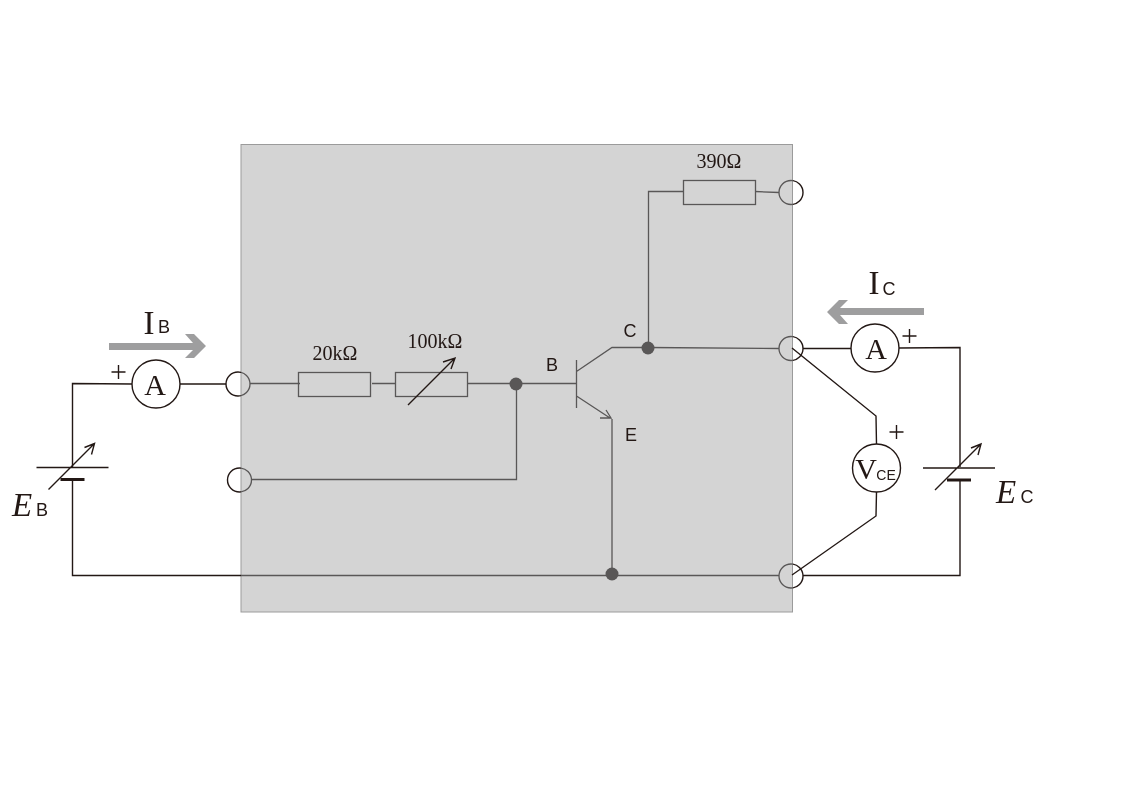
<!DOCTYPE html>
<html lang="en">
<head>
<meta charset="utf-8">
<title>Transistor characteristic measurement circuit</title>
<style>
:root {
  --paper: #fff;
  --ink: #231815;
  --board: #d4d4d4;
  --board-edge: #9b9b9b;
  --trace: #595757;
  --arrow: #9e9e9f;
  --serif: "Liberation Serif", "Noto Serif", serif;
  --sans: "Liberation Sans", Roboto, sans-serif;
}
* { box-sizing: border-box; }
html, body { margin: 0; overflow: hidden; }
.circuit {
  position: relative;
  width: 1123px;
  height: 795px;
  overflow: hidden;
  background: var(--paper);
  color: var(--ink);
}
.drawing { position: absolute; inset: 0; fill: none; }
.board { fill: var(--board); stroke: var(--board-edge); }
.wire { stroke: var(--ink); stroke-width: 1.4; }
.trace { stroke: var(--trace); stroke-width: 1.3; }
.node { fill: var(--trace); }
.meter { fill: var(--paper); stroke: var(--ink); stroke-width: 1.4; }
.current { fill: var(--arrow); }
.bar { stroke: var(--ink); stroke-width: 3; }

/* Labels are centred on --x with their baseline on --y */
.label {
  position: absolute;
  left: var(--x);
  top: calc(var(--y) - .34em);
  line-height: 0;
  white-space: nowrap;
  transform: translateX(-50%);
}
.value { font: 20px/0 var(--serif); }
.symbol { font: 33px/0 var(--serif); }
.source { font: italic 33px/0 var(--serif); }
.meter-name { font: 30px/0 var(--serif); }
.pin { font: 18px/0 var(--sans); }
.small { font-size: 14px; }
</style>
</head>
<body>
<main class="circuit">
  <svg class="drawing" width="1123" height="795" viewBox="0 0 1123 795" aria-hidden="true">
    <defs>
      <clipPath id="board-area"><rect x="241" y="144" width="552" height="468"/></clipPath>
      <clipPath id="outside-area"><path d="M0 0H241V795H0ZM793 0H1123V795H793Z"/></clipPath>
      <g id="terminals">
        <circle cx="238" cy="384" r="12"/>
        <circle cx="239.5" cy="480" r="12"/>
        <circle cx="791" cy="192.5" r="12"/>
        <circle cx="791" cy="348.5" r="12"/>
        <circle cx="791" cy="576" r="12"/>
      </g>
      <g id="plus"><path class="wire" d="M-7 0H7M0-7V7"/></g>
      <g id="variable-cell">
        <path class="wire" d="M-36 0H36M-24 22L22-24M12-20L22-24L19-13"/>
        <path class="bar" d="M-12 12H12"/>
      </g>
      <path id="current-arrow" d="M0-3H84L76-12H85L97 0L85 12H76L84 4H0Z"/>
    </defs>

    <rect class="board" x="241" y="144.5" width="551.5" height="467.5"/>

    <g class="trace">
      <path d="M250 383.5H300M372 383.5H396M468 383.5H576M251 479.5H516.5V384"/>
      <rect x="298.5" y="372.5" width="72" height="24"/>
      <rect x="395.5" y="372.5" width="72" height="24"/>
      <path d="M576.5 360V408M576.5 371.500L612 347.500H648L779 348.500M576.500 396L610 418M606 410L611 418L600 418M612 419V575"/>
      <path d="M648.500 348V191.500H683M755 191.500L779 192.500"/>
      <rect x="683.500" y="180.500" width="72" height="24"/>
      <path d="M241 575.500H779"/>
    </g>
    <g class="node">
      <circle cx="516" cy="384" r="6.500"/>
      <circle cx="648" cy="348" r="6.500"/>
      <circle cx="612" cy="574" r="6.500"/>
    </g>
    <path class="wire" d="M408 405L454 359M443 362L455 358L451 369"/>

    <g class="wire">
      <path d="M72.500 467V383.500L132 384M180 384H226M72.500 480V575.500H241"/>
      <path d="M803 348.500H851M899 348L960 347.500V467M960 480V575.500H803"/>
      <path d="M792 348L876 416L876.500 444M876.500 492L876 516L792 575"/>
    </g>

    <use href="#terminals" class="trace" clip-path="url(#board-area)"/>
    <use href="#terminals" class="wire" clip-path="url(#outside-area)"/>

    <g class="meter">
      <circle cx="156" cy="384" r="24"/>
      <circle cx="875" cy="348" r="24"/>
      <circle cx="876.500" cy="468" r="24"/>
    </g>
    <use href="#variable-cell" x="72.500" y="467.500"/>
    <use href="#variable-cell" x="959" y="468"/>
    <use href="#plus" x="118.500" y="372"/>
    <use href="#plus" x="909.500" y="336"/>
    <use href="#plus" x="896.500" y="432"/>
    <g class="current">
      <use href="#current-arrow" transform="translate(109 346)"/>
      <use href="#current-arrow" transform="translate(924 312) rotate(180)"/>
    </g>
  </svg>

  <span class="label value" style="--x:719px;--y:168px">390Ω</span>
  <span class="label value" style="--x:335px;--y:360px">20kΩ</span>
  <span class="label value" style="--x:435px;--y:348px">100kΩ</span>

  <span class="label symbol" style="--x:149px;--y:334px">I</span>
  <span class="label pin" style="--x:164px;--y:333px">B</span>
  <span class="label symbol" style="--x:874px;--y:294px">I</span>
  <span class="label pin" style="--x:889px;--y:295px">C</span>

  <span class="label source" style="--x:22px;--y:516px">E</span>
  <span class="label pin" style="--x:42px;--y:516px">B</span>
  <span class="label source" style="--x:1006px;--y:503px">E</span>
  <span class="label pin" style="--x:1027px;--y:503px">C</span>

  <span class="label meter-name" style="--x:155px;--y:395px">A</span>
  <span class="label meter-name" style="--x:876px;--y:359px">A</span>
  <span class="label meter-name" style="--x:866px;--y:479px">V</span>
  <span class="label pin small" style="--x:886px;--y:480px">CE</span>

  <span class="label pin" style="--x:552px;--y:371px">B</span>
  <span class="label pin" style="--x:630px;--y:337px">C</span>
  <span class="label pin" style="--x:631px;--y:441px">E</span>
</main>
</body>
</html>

+===+

What's needed is an exact retyping of the records, pictures excluded.

<!DOCTYPE html>
<html lang="en">
<head>
<meta charset="utf-8">
<title>Transistor characteristic measurement circuit</title>
<style>
:root {
  --paper: #fff;
  --ink: #231815;
  --board: #d4d4d4;
  --board-edge: #9b9b9b;
  --trace: #595757;
  --arrow: #9e9e9f;
  --serif: "Liberation Serif", "Noto Serif", serif;
  --sans: "Liberation Sans", Roboto, sans-serif;
}
* { box-sizing: border-box; }
html, body { margin: 0; overflow: hidden; }
.circuit {
  position: relative;
  width: 1123px;
  height: 795px;
  overflow: hidden;
  background: var(--paper);
  color: var(--ink);
}
.drawing { position: absolute; inset: 0; fill: none; }
.board { fill: var(--board); stroke: var(--board-edge); }
.wire { stroke: var(--ink); stroke-width: 1.4; }
.trace { stroke: var(--trace); stroke-width: 1.3; }
.node { fill: var(--trace); }
.meter { fill: var(--paper); stroke: var(--ink); stroke-width: 1.4; }
.current { fill: var(--arrow); }
.bar { stroke: var(--ink); stroke-width: 3; }

/* Labels are centred on --x with their baseline on --y */
.label {
  position: absolute;
  left: var(--x);
  top: calc(var(--y) - .34em);
  line-height: 0;
  white-space: nowrap;
  transform: translateX(-50%);
}
.value { font: 20px/0 var(--serif); }
.symbol { font: 33px/0 var(--serif); }
.source { font: italic 33px/0 var(--serif); }
.meter-name { font: 30px/0 var(--serif); }
.pin { font: 18px/0 var(--sans); }
.small { font-size: 14px; }
</style>
</head>
<body>
<main class="circuit">
  <svg class="drawing" width="1123" height="795" viewBox="0 0 1123 795" aria-hidden="true">
    <defs>
      <clipPath id="board-area"><rect x="241" y="144" width="552" height="468"/></clipPath>
      <clipPath id="outside-area"><path d="M0 0H241V795H0ZM793 0H1123V795H793Z"/></clipPath>
      <g id="terminals">
        <circle cx="238" cy="384" r="12"/>
        <circle cx="239.5" cy="480" r="12"/>
        <circle cx="791" cy="192.5" r="12"/>
        <circle cx="791" cy="348.5" r="12"/>
        <circle cx="791" cy="576" r="12"/>
      </g>
      <g id="plus"><path class="wire" d="M-7 0H7M0-7V7"/></g>
      <g id="variable-cell">
        <path class="wire" d="M-36 0H36M-24 22L22-24M12-20L22-24L19-13"/>
        <path class="bar" d="M-12 12H12"/>
      </g>
      <path id="current-arrow" d="M0-3H84L76-12H85L97 0L85 12H76L84 4H0Z"/>
    </defs>

    <rect class="board" x="241" y="144.5" width="551.5" height="467.5"/>

    <g class="trace">
      <path d="M250 383.5H300M372 383.5H396M468 383.5H576M251 479.5H516.5V384"/>
      <rect x="298.5" y="372.5" width="72" height="24"/>
      <rect x="395.5" y="372.5" width="72" height="24"/>
      <path d="M576.5 360V408M576.5 371.500L612 347.500H648L779 348.500M576.500 396L610 418M606 410L611 418L600 418M612 419V575"/>
      <path d="M648.500 348V191.500H683M755 191.500L779 192.500"/>
      <rect x="683.500" y="180.500" width="72" height="24"/>
      <path d="M241 575.500H779"/>
    </g>
    <g class="node">
      <circle cx="516" cy="384" r="6.500"/>
      <circle cx="648" cy="348" r="6.500"/>
      <circle cx="612" cy="574" r="6.500"/>
    </g>
    <path class="wire" d="M408 405L454 359M443 362L455 358L451 369"/>

    <g class="wire">
      <path d="M72.500 467V383.500L132 384M180 384H226M72.500 480V575.500H241"/>
      <path d="M803 348.500H851M899 348L960 347.500V467M960 480V575.500H803"/>
      <path d="M792 348L876 416L876.500 444M876.500 492L876 516L792 575"/>
    </g>

    <use href="#terminals" class="trace" clip-path="url(#board-area)"/>
    <use href="#terminals" class="wire" clip-path="url(#outside-area)"/>

    <g class="meter">
      <circle cx="156" cy="384" r="24"/>
      <circle cx="875" cy="348" r="24"/>
      <circle cx="876.500" cy="468" r="24"/>
    </g>
    <use href="#variable-cell" x="72.500" y="467.500"/>
    <use href="#variable-cell" x="959" y="468"/>
    <use href="#plus" x="118.500" y="372"/>
    <use href="#plus" x="909.500" y="336"/>
    <use href="#plus" x="896.500" y="432"/>
    <g class="current">
      <use href="#current-arrow" transform="translate(109 346)"/>
      <use href="#current-arrow" transform="translate(924 312) rotate(180)"/>
    </g>
  </svg>

  <span class="label value" style="--x:719px;--y:168px">390Ω</span>
  <span class="label value" style="--x:335px;--y:360px">20kΩ</span>
  <span class="label value" style="--x:435px;--y:348px">100kΩ</span>

  <span class="label symbol" style="--x:149px;--y:334px">I</span>
  <span class="label pin" style="--x:164px;--y:333px">B</span>
  <span class="label symbol" style="--x:874px;--y:294px">I</span>
  <span class="label pin" style="--x:889px;--y:295px">C</span>

  <span class="label source" style="--x:22px;--y:516px">E</span>
  <span class="label pin" style="--x:42px;--y:516px">B</span>
  <span class="label source" style="--x:1006px;--y:503px">E</span>
  <span class="label pin" style="--x:1027px;--y:503px">C</span>

  <span class="label meter-name" style="--x:155px;--y:395px">A</span>
  <span class="label meter-name" style="--x:876px;--y:359px">A</span>
  <span class="label meter-name" style="--x:866px;--y:479px">V</span>
  <span class="label pin small" style="--x:886px;--y:480px">CE</span>

  <span class="label pin" style="--x:552px;--y:371px">B</span>
  <span class="label pin" style="--x:630px;--y:337px">C</span>
  <span class="label pin" style="--x:631px;--y:441px">E</span>
</main>
</body>
</html>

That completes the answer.